I do tai chi and qigong everyday, if only for a few minutes. It wasn’t always easy to “find time,” so to speak; which sounds like time is something you find laying around waiting to pick up along the way.

I eventually did “find the time” and it wasn’t as difficult as I thought. I realized that time wasn’t the problem. Volition was. So was lack of creative juggling of not only time, but energy. Effort. Desire. Volition.

The hardest thing to break was the routine. All I really had to do was break the habit of doing what I was used to doing. Easier than I thought.

Taiji is all about control . . . . of body, of mind, of energy, of effort, of timing and pacing. These things apply on a grander scale, the “lifescale.” How to use time efficiently, for example, or energy, in order to achieve what you aim for every day.

So what drives you in whatever direction you seem to be going? If it’s not you, then what?

Paul Tim Richard studies and writes about Chinese internal martial arts and produces instructional videos of acknowledged master practitioners. He also teaches fundamental principles of taijiquan and qigong as learned from members of his lineage and others.

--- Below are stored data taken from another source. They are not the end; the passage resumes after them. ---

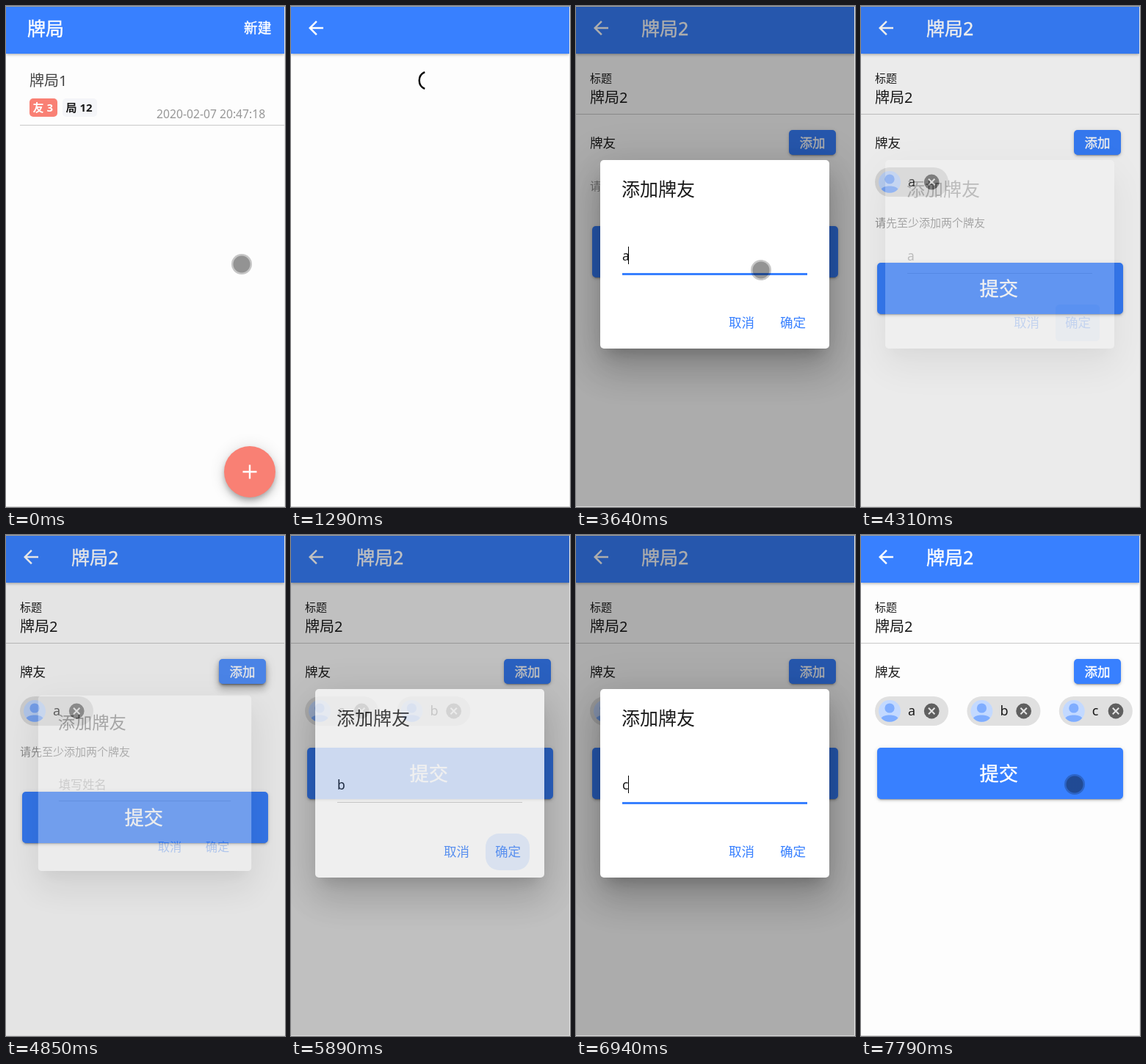
An HTML page for the animation above (8 s loop, 380x683 px).

```html
<!DOCTYPE html>
<html lang="zh-CN">
<head>
<meta charset="utf-8">
<title>牌局</title>
<style>
  html, body { margin: 0; width: 100%; height: 100%; overflow: hidden; background: #fdfdfd; }
  #stage { position: relative; width: 380px; height: 683px; overflow: hidden; background: #fdfdfd; }
  #stage div, svg { position: absolute; }
  .layer, svg { left: 0; top: 0; width: 380px; height: 683px; }
  .layer { background: #fdfdfd; }
  .clear { background: none; }
  svg { overflow: visible; }
  text { font-family: "Noto Sans", "Noto Sans CJK SC", "Noto Sans CJK", sans-serif; white-space: pre; fill: #1a1a1a; }
  .s15 { font-size: 15px; }
  .s17 { font-size: 17.5px; }
  .s20 { font-size: 20px; }
  .s25 { font-size: 25px; }
  .white { fill: #fff; }
  .blue { fill: #3880ff; }
  .gray { fill: #979797; }
  .bold { font-weight: 700; }
  .mid { stroke: #fff; stroke-width: .4px; }
  .bar { left: 0; top: 0; width: 379px; height: 65px; background: #3880ff; box-shadow: 0 1px 4px rgba(0,0,0,.35); }
  .rule { height: 1px; background: #c9c9c9; }
  .badge { top: 126px; height: 25px; border-radius: 5px; }
  .btn { border-radius: 5px; background: #3880ff;
    box-shadow: 0 4px 1px -3px rgba(0,0,0,.2), 0 2px 3px rgba(0,0,0,.14), 0 1px 6px rgba(0,0,0,.12); }
  #fab { left: 297px; top: 600px; width: 70px; height: 70px; border-radius: 50%; background: #f98074;
    box-shadow: 0 4px 6px -1px rgba(0,0,0,.2), 0 7px 12px rgba(0,0,0,.14), 0 1px 22px rgba(0,0,0,.12); }
  #add { left: 290px; top: 169px; width: 64px; height: 34px; }
  #press { left: 0; top: 0; width: 64px; height: 34px; border-radius: 5px; background: rgba(255,255,255,.13);
    box-shadow: 0 5px 5px -3px rgba(0,0,0,.2), 0 8px 10px 1px rgba(0,0,0,.14), 0 3px 14px 2px rgba(0,0,0,.12); }
  #submit { left: 22px; top: 0; width: 335px; height: 70px; }
  #backdrop { left: 0; top: 1px; width: 379px; height: 681px; background: rgba(0,0,0,.32); }
  #alert { transform-origin: 189px 338px; }
  #box { left: 33px; top: 210px; width: 312px; height: 257px; border-radius: 5px; background: #fff;
    box-shadow: 0 14px 19px -9px rgba(0,0,0,.2), 0 30px 48px 4px rgba(0,0,0,.14), 0 11px 58px 10px rgba(0,0,0,.12); }
  #focus { left: 63px; top: 364px; width: 252px; height: 3px; background: #3880ff; }
  #caret { top: 328px; width: 1px; height: 24px; background: #000; }
  #ripple { left: 265px; top: 407px; width: 60px; height: 50px; background: rgba(56,128,255,.15); }
  #touch { width: 28px; height: 28px; margin: -14px; border-radius: 50%;
    background: radial-gradient(circle, rgba(0,0,0,.42) 11px, rgba(0,0,0,.22) 12px); }
</style>
</head>
<body>
<div id="stage">
  <div class="layer">
    <div class="bar"></div>
    <div class="badge" style="left:32px;width:38px;background:#f98074"></div>
    <div class="badge" style="left:77px;width:47px;background:#f4f5f8"></div>
    <div class="rule" style="left:19px;top:162px;width:360px"></div>
    <div id="fab"></div>
    <svg>
      <text class="s25 white mid" x="29" y="40">牌局</text>
      <text class="white mid" x="324" y="37" font-size="18.75">新建</text>
      <text class="s20" x="32" y="108.5" style="fill:#444">牌局1</text>
      <text class="s15 bold white" x="36.5" y="144">友 3</text>
      <text class="s15 bold" x="81.5" y="144">局 12</text>
      <text class="gray" x="205" y="152.5" font-size="15.7">2020-02-07 20:47:18</text>
      <path d="M322.5 635h19M332 625.5v19" stroke="#fff" stroke-width="2.4"/>
    </svg>
  </div>

  <div class="layer" id="page">
    <div class="bar"></div>
    <svg>
      <path class="white" transform="translate(19 15) scale(1.25)" d="M20 11H7.83l5.59-5.59L12 4l-8 8 8 8 1.41-1.41L7.83 13H20z"/>
      <text class="s25 white mid" id="title" x="89" y="39.5">牌局2</text>
      <g id="spinner" style="transform-origin:187px 101.5px">
        <circle cx="187" cy="101.5" r="12.3" fill="none" stroke="#000" stroke-width="2.4"
          pathLength="360" stroke-dasharray="134 226" stroke-dashoffset="-113"/>
      </g>
    </svg>
    <div class="layer clear" id="content">
      <div class="rule" style="left:0;top:147px;width:379px"></div>
      <div class="btn" id="add"><div id="press"></div></div>
      <svg>
        <text class="s15" x="19" y="103.5">标题</text>
        <text class="s20" x="19" y="131.5">牌局2</text>
        <text class="s17" x="19" y="192.5">牌友</text>
        <text class="s17 white mid" x="304.5" y="192.5">添加</text>
        <text class="s15 gray" id="hint" x="19" y="250.5">请先至少添加两个牌友</text>
        <g id="chips"></g>
      </svg>
      <div class="btn" id="submit">
        <svg><text class="white mid" x="139.5" y="45" font-size="26.25">提交</text></svg>
      </div>
    </div>
  </div>

  <div id="backdrop"></div>
  <div class="layer clear" id="alert">
    <div id="box"></div>
    <div id="ripple"></div>
    <div class="rule" style="left:63px;top:364px;width:252px"></div>
    <div id="focus"></div>
    <svg>
      <text class="s25" x="62" y="258.5">添加牌友</text>
      <text class="s17 gray" id="prompt" x="63" y="346.5">填写姓名</text>
      <text class="s17" id="typed" x="63" y="347"></text>
      <text class="s17 blue" x="208" y="437.5">取消</text>
      <text class="s17 blue" x="278" y="437.5">确定</text>
    </svg>
    <div id="caret"></div>
  </div>

  <div id="touch"></div>
  <div style="left:0;top:0;width:380px;height:1px;background:#a9a18f"></div>
  <div style="left:379px;top:1px;width:1px;height:682px;background:#e6e6e6"></div>
  <div style="left:0;top:682px;width:380px;height:1px;background:#d9d9d9"></div>
</div>

<script>
const LOOP = 8000;
const TICK = 130;   // the screen refreshes at this pace after each cue
const BLINK = 520;
const cues = [0, 780, 1290, 2540, 3520, 4180, 4700, 5510, 5890, 6310, 6940, 7370, 7790];

// One friend is added per round: dialog opens, a letter is typed, dialog closes.
const rounds = [
  { name: 'a', open: 2540, type: 3520, close: 4193 },
  { name: 'b', open: 4790, type: 5510, close: 5854 },
  { name: 'c', open: 6270, type: 6940, close: 7310 }
];

const touches = [
  { x: 321, y: 352, at: 0, hold: 280 }, { x: 346, y: 38, at: 780 },
  { x: 236, y: 182, at: 1590 }, { x: 252, y: 360, at: 3520 },
  { x: 305, y: 193, at: 4700 }, { x: 291, y: 340, at: 7790, hold: 210 }
];

const $ = id => document.getElementById(id);
const ramp = (t, start, span) => Math.min(1, Math.max(0, (t - start) / span));
const easeOut = x => 1 - (1 - x) ** 3;
const shift = y => `translateY(${y}px)`;
const set = (id, opacity, more) => Object.assign($(id).style, { opacity: +opacity }, more);
const confirmed = (round, t) => t > round.close - 40;

$('chips').innerHTML = rounds.map(({ name }, i) => `
  <g id="chip-${name}" transform="translate(${19 + i * 125.4} 220)">
    <rect width="100" height="40" rx="20" fill="#e0e0e0"/>
    <circle cx="20" cy="20" r="15" fill="#c3d9ff"/>
    <circle cx="20" cy="16" r="6.6" fill="#7fadff"/>
    <path d="M8.5 29.5C12 24 28 24 31.5 29.5A15 15 0 0 1 8.5 29.5z" fill="#7fadff"/>
    <text x="45" y="26" font-size="18">${name}</text>
    <circle cx="77.2" cy="20" r="10.4" fill="#5f5f5f"/>
    <path d="M73 15.8l8.4 8.4m0-8.4l-8.4 8.4" stroke="#e4e4e4" stroke-width="2"/>
  </g>`).join('');

function snap(t) {
  const cue = cues.findLast(c => c <= t);
  return cue + Math.floor((t - cue) / TICK) * TICK;
}

function drawTouch(t) {
  const hit = touches.find(({ at, hold = 145 }) => t >= at && t < at + hold);
  set('touch', !!hit, hit && { left: hit.x + 'px', top: hit.y + 'px' });
}

function drawPage(t) {
  const enter = easeOut(ramp(t, 890, 280));
  set('page', enter, { transform: shift(40 * (1 - enter)) });
  set('spinner', t <= 1290, { transform: `rotate(${(t - 1290) * 360 / 750}deg)` });
  set('title', t > 1290);
  set('content', ramp(t, 1200, 600) * (t > 1290));
}

function drawForm(t) {
  const count = rounds.filter(r => confirmed(r, t)).length;
  rounds.forEach(({ name }, i) => set('chip-' + name, i < count));
  const chipRow = count > 0 ? 50 : 0;
  const hintRow = count < 2 ? 60 : 0;
  set('hint', hintRow > 0, { transform: shift(chipRow) });
  set('submit', 1, { transform: shift(240 + chipRow + hintRow) });
}

function drawDialog(t) {
  const round = rounds.findLast(r => t >= r.open) || rounds[0];
  const { name, open, type, close } = round;
  const done = confirmed(round, t);
  const typed = t >= type;
  const enter = ramp(t, open, TICK);
  const leave = ramp(t, close, 150);
  const focus = ramp(t, open + 280, 150);
  const blinkFrom = typed ? type : open + 430;
  const lit = Math.floor((t - blinkFrom) / BLINK) % 2 === 0;

  set('backdrop', enter * (1 - leave));
  set('alert', enter * (1 - leave), { transform: `scale(${.9 + .1 * enter})` });
  set('press', t >= open && 1 - focus);
  set('focus', done ? 0 : focus);
  set('caret', focus === 1 && !done && lit, { left: (typed ? 71 : 63) + 'px' });
  set('ripple', done, { borderRadius: 24 * (1 - leave) + 'px' });
  set('prompt', !typed);
  $('typed').textContent = typed ? name : '';
}

const start = performance.now();

function render() {
  const now = (performance.now() - start) % LOOP;
  const t = snap(now);
  drawTouch(now);
  drawPage(t);
  drawForm(t);
  drawDialog(t);
  requestAnimationFrame(render);
}

render();
</script>
</body>
</html>
```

He lives in Durango, Colorado and travels often for study and teaching. Learn more at fourcornerstaichi.net.